Problem description: Word for word, give the records again, dropping any picture they hold.

[Document images with source code]
+++++

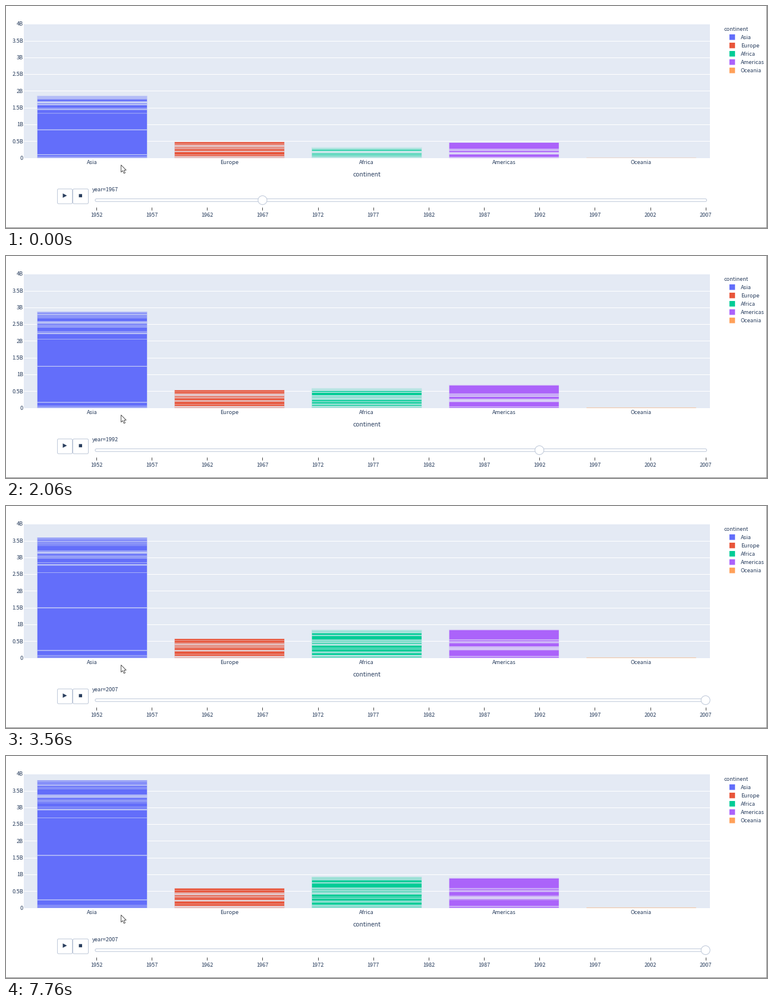
A matplotlib script that plays this animation: 1280x375 px, repeating every 8440 ms.

```python
import numpy as np
import matplotlib.pyplot as plt
from matplotlib.animation import FuncAnimation
from matplotlib.collections import PolyCollection
from matplotlib.patches import Circle, FancyBboxPatch, Polygon, Rectangle

W, H, DPI = 1280, 375, 100
PX = 72 / DPI
LOOP, STEP = 8440, 20
REFRESH = 136.2  # ms between screen updates while the chart plays

INK, PLOT_BG, EDGE = "#2a3f5f", "#e4eaf4", "#bec8d9"
Y0, Y1 = 1967, 2007

# name, colour, band count, total in millions at Y0 and Y1, growth bend
# (1 is linear, towards 0 is exponential), wide bands {index: share at Y0, Y1}
REGIONS = [
    ("Asia", "#636efa", 33, 1906, 3812, 1,
     {2: (.033, .039), 4: (.396, .346), 6: (.266, .291), 7: (.057, .059),
      11: (.053, .033), 22: (.032, .044)}),
    ("Europe", "#e8553b", 30, 481, 586, 1,
     {9: (.103, .104), 10: (.159, .141), 15: (.11, .1), 19: (.066, .066),
      28: (.07, .12), 29: (.114, .104)}),
    ("Africa", "#00cc96", 52, 335, 930, .25,
     {10: (.06, .07), 14: (.095, .086), 17: (.083, .082), 36: (.141, .145)}),
    ("Americas", "#ab63fa", 25, 480, 899, .9,
     {0: (.048, .045), 2: (.183, .211), 15: (.1, .121), 22: (.414, .335)}),
    ("Oceania", "#ffa15a", 2, 14.6, 24.5, 1, {0: (.82, .83)}),
]

LEFT, RIGHT, TOP, BASE = 29.5, 1184, 30.2, 256.7
CAT = (RIGHT - LEFT) / 5
SCALE = (BASE - TOP) / 4000
RAIL_X, RAIL_Y, RAIL_STEP = 152, 328, 93.15

plt.rcParams["font.family"] = ["Noto Sans CJK JP", "Liberation Sans"]
fig = plt.figure(figsize=(W / DPI, H / DPI), dpi=DPI, facecolor="white")
ax = fig.add_axes([0, 0, 1, 1])
ax.set(xlim=(0, W), ylim=(H, 0))
ax.axis("off")


def text(x, y, s, size=9.2, ha="left"):
    return ax.text(x, y, s, size=size * PX, color=INK, ha=ha, va="baseline")


def box(x, y, w, h, color, **kw):
    ax.add_patch(Rectangle((x, y), w, h, fc=color, lw=0, **kw))


def rounded(x, y, w, h, r):
    ax.add_patch(FancyBboxPatch((x, y), w, h, fc="white", ec=EDGE, lw=PX,
                                boxstyle=f"round,pad=0,rounding_size={r}"))


def draw_chart():
    box(LEFT, TOP, RIGHT - LEFT, BASE - TOP, PLOT_BG)
    for i in range(9):
        y = BASE - i * 500 * SCALE
        ax.plot([LEFT, RIGHT], [y, y], color="white", lw=PX,
                solid_capstyle="butt", zorder=1.5)
        text(29, y + 3.2, f"{i / 2:g}B" if i else "0", ha="right")
    for i, region in enumerate(REGIONS):
        text(LEFT + (i + .5) * CAT, 266.8, region[0], ha="center")
    text((LEFT + RIGHT) / 2, 288, "continent", 10.3, "center")


def draw_legend():
    text(1208, 42, "continent", 9)
    for i, (name, color, *_) in enumerate(REGIONS):
        y = 52.6 + 14.05 * i
        box(1216.8, y - 4.7, 9.4, 9.4, color, snap=False)
        text(1236, y + 3.4, name)


def draw_controls():
    rounded(86.5, 309, 25, 25, 2)
    rounded(112.5, 309, 26, 25, 2)
    ax.add_patch(Polygon([(95.5, 316.6), (102.5, 320.3), (95.5, 324)],
                         fc=INK, lw=0))
    box(122.6, 317.7, 5.4, 5.4, INK, snap=False)
    rounded(150, RAIL_Y - 2.3, 1028.5, 4.6, 2.2)
    for i in range(12):
        x = RAIL_X + i * RAIL_STEP
        ax.plot([x, x], [340, 345], color="#444444", lw=PX,
                solid_capstyle="butt")
        text(x, 356, str(1952 + 5 * i), ha="center")
    box(0, 374, W, 1, "#8c8c8c")
    box(1279, 0, 1, H, "#8c8c8c")


def split(count, wide, rng):
    """Shares of each band at Y0 and Y1: given wide bands, random thin ones."""
    thin = rng.lognormal(0, .9, count)
    thin[list(wide)] = 0
    shares = np.outer(thin / thin.sum(), 1 - np.sum(list(wide.values()), 0))
    for i, pair in wide.items():
        shares[i] = pair
    return shares


def bar_rects(year):
    u = (year - Y0) / (Y1 - Y0)
    rects = []
    for r, (_, _, _, a, b, k, _) in enumerate(REGIONS):
        total = (a**k + (b**k - a**k) * u) ** (1 / k)
        share = SHARES[r] @ (1 - u, u)
        y = BASE - SCALE * total * np.append(0, np.cumsum(share))
        x0 = LEFT + (r + .1) * CAT
        x1 = x0 + .8 * CAT
        rects += [[(x0, lo), (x1, lo), (x1, hi), (x0, hi)]
                  for lo, hi in zip(y, y[1:])]
    return rects


def bar_year(t):
    return np.interp(t, [0, 545, 3990], [1965.9, 1972.2, Y1])


def slider_year(t):
    return min(Y1, Y0 + 5 * int((t + 460) // 500))


def cursor_tip(t):
    # A short flick to the upper right and back, in three jumps
    phase = int((t - 7520) // 120)
    away = {0: 1, 1: .4}.get(phase, 0)
    return 193.5 + 52 * away, 268.5 - 23 * away


draw_chart()
draw_legend()
draw_controls()

rng = np.random.default_rng(7)
SHARES = [split(count, wide, rng) for _, _, count, _, _, _, wide in REGIONS]
fills = [color for _, color, count, *_ in REGIONS for _ in range(count)]
bars = PolyCollection(bar_rects(Y0), facecolors=fills, edgecolors="#e5ecf6",
                      linewidths=.36 * PX, zorder=2)
bars.set_snap(False)
ax.add_collection(bars, autolim=False)
knob = ax.add_patch(Circle((0, RAIL_Y), 7.5, fc="white", ec=EDGE, lw=PX,
                           zorder=3))
label = text(144.5, 312.8, "")
ARROW = np.array([(0, 0), (0, 12.2), (2.8, 9.6), (4.9, 14.2), (7, 13.3),
                  (5, 8.8), (8.7, 8.8)])
cursor = ax.add_patch(Polygon(ARROW, fc="white", ec="#444444", lw=.9 * PX,
                              joinstyle="miter", zorder=4))


def update(i):
    now = i * STEP
    t = (now + STEP) // REFRESH * REFRESH
    year = slider_year(t)
    bars.set_verts(bar_rects(bar_year(t)))
    knob.center = RAIL_X + (year - 1952) / 5 * RAIL_STEP, RAIL_Y
    label.set_text(f"year={year}")
    cursor.set_xy(ARROW + cursor_tip(now))
    return bars, knob, label, cursor


anim = FuncAnimation(fig, update, frames=LOOP // STEP, interval=STEP,
                     repeat=True, repeat_delay=0, blit=False)
plt.show()
```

+++++

Problem solution:
A matplotlib script that plays this animation: 1280x375 px, repeating every 8440 ms.

```python
import numpy as np
import matplotlib.pyplot as plt
from matplotlib.animation import FuncAnimation
from matplotlib.collections import PolyCollection
from matplotlib.patches import Circle, FancyBboxPatch, Polygon, Rectangle

W, H, DPI = 1280, 375, 100
PX = 72 / DPI
LOOP, STEP = 8440, 20
REFRESH = 136.2  # ms between screen updates while the chart plays

INK, PLOT_BG, EDGE = "#2a3f5f", "#e4eaf4", "#bec8d9"
Y0, Y1 = 1967, 2007

# name, colour, band count, total in millions at Y0 and Y1, growth bend
# (1 is linear, towards 0 is exponential), wide bands {index: share at Y0, Y1}
REGIONS = [
    ("Asia", "#636efa", 33, 1906, 3812, 1,
     {2: (.033, .039), 4: (.396, .346), 6: (.266, .291), 7: (.057, .059),
      11: (.053, .033), 22: (.032, .044)}),
    ("Europe", "#e8553b", 30, 481, 586, 1,
     {9: (.103, .104), 10: (.159, .141), 15: (.11, .1), 19: (.066, .066),
      28: (.07, .12), 29: (.114, .104)}),
    ("Africa", "#00cc96", 52, 335, 930, .25,
     {10: (.06, .07), 14: (.095, .086), 17: (.083, .082), 36: (.141, .145)}),
    ("Americas", "#ab63fa", 25, 480, 899, .9,
     {0: (.048, .045), 2: (.183, .211), 15: (.1, .121), 22: (.414, .335)}),
    ("Oceania", "#ffa15a", 2, 14.6, 24.5, 1, {0: (.82, .83)}),
]

LEFT, RIGHT, TOP, BASE = 29.5, 1184, 30.2, 256.7
CAT = (RIGHT - LEFT) / 5
SCALE = (BASE - TOP) / 4000
RAIL_X, RAIL_Y, RAIL_STEP = 152, 328, 93.15

plt.rcParams["font.family"] = ["Noto Sans CJK JP", "Liberation Sans"]
fig = plt.figure(figsize=(W / DPI, H / DPI), dpi=DPI, facecolor="white")
ax = fig.add_axes([0, 0, 1, 1])
ax.set(xlim=(0, W), ylim=(H, 0))
ax.axis("off")


def text(x, y, s, size=9.2, ha="left"):
    return ax.text(x, y, s, size=size * PX, color=INK, ha=ha, va="baseline")


def box(x, y, w, h, color, **kw):
    ax.add_patch(Rectangle((x, y), w, h, fc=color, lw=0, **kw))


def rounded(x, y, w, h, r):
    ax.add_patch(FancyBboxPatch((x, y), w, h, fc="white", ec=EDGE, lw=PX,
                                boxstyle=f"round,pad=0,rounding_size={r}"))


def draw_chart():
    box(LEFT, TOP, RIGHT - LEFT, BASE - TOP, PLOT_BG)
    for i in range(9):
        y = BASE - i * 500 * SCALE
        ax.plot([LEFT, RIGHT], [y, y], color="white", lw=PX,
                solid_capstyle="butt", zorder=1.5)
        text(29, y + 3.2, f"{i / 2:g}B" if i else "0", ha="right")
    for i, region in enumerate(REGIONS):
        text(LEFT + (i + .5) * CAT, 266.8, region[0], ha="center")
    text((LEFT + RIGHT) / 2, 288, "continent", 10.3, "center")


def draw_legend():
    text(1208, 42, "continent", 9)
    for i, (name, color, *_) in enumerate(REGIONS):
        y = 52.6 + 14.05 * i
        box(1216.8, y - 4.7, 9.4, 9.4, color, snap=False)
        text(1236, y + 3.4, name)


def draw_controls():
    rounded(86.5, 309, 25, 25, 2)
    rounded(112.5, 309, 26, 25, 2)
    ax.add_patch(Polygon([(95.5, 316.6), (102.5, 320.3), (95.5, 324)],
                         fc=INK, lw=0))
    box(122.6, 317.7, 5.4, 5.4, INK, snap=False)
    rounded(150, RAIL_Y - 2.3, 1028.5, 4.6, 2.2)
    for i in range(12):
        x = RAIL_X + i * RAIL_STEP
        ax.plot([x, x], [340, 345], color="#444444", lw=PX,
                solid_capstyle="butt")
        text(x, 356, str(1952 + 5 * i), ha="center")
    box(0, 374, W, 1, "#8c8c8c")
    box(1279, 0, 1, H, "#8c8c8c")


def split(count, wide, rng):
    """Shares of each band at Y0 and Y1: given wide bands, random thin ones."""
    thin = rng.lognormal(0, .9, count)
    thin[list(wide)] = 0
    shares = np.outer(thin / thin.sum(), 1 - np.sum(list(wide.values()), 0))
    for i, pair in wide.items():
        shares[i] = pair
    return shares


def bar_rects(year):
    u = (year - Y0) / (Y1 - Y0)
    rects = []
    for r, (_, _, _, a, b, k, _) in enumerate(REGIONS):
        total = (a**k + (b**k - a**k) * u) ** (1 / k)
        share = SHARES[r] @ (1 - u, u)
        y = BASE - SCALE * total * np.append(0, np.cumsum(share))
        x0 = LEFT + (r + .1) * CAT
        x1 = x0 + .8 * CAT
        rects += [[(x0, lo), (x1, lo), (x1, hi), (x0, hi)]
                  for lo, hi in zip(y, y[1:])]
    return rects


def bar_year(t):
    return np.interp(t, [0, 545, 3990], [1965.9, 1972.2, Y1])


def slider_year(t):
    return min(Y1, Y0 + 5 * int((t + 460) // 500))


def cursor_tip(t):
    # A short flick to the upper right and back, in three jumps
    phase = int((t - 7520) // 120)
    away = {0: 1, 1: .4}.get(phase, 0)
    return 193.5 + 52 * away, 268.5 - 23 * away


draw_chart()
draw_legend()
draw_controls()

rng = np.random.default_rng(7)
SHARES = [split(count, wide, rng) for _, _, count, _, _, _, wide in REGIONS]
fills = [color for _, color, count, *_ in REGIONS for _ in range(count)]
bars = PolyCollection(bar_rects(Y0), facecolors=fills, edgecolors="#e5ecf6",
                      linewidths=.36 * PX, zorder=2)
bars.set_snap(False)
ax.add_collection(bars, autolim=False)
knob = ax.add_patch(Circle((0, RAIL_Y), 7.5, fc="white", ec=EDGE, lw=PX,
                           zorder=3))
label = text(144.5, 312.8, "")
ARROW = np.array([(0, 0), (0, 12.2), (2.8, 9.6), (4.9, 14.2), (7, 13.3),
                  (5, 8.8), (8.7, 8.8)])
cursor = ax.add_patch(Polygon(ARROW, fc="white", ec="#444444", lw=.9 * PX,
                              joinstyle="miter", zorder=4))


def update(i):
    now = i * STEP
    t = (now + STEP) // REFRESH * REFRESH
    year = slider_year(t)
    bars.set_verts(bar_rects(bar_year(t)))
    knob.center = RAIL_X + (year - 1952) / 5 * RAIL_STEP, RAIL_Y
    label.set_text(f"year={year}")
    cursor.set_xy(ARROW + cursor_tip(now))
    return bars, knob, label, cursor


anim = FuncAnimation(fig, update, frames=LOOP // STEP, interval=STEP,
                     repeat=True, repeat_delay=0, blit=False)
plt.show()
```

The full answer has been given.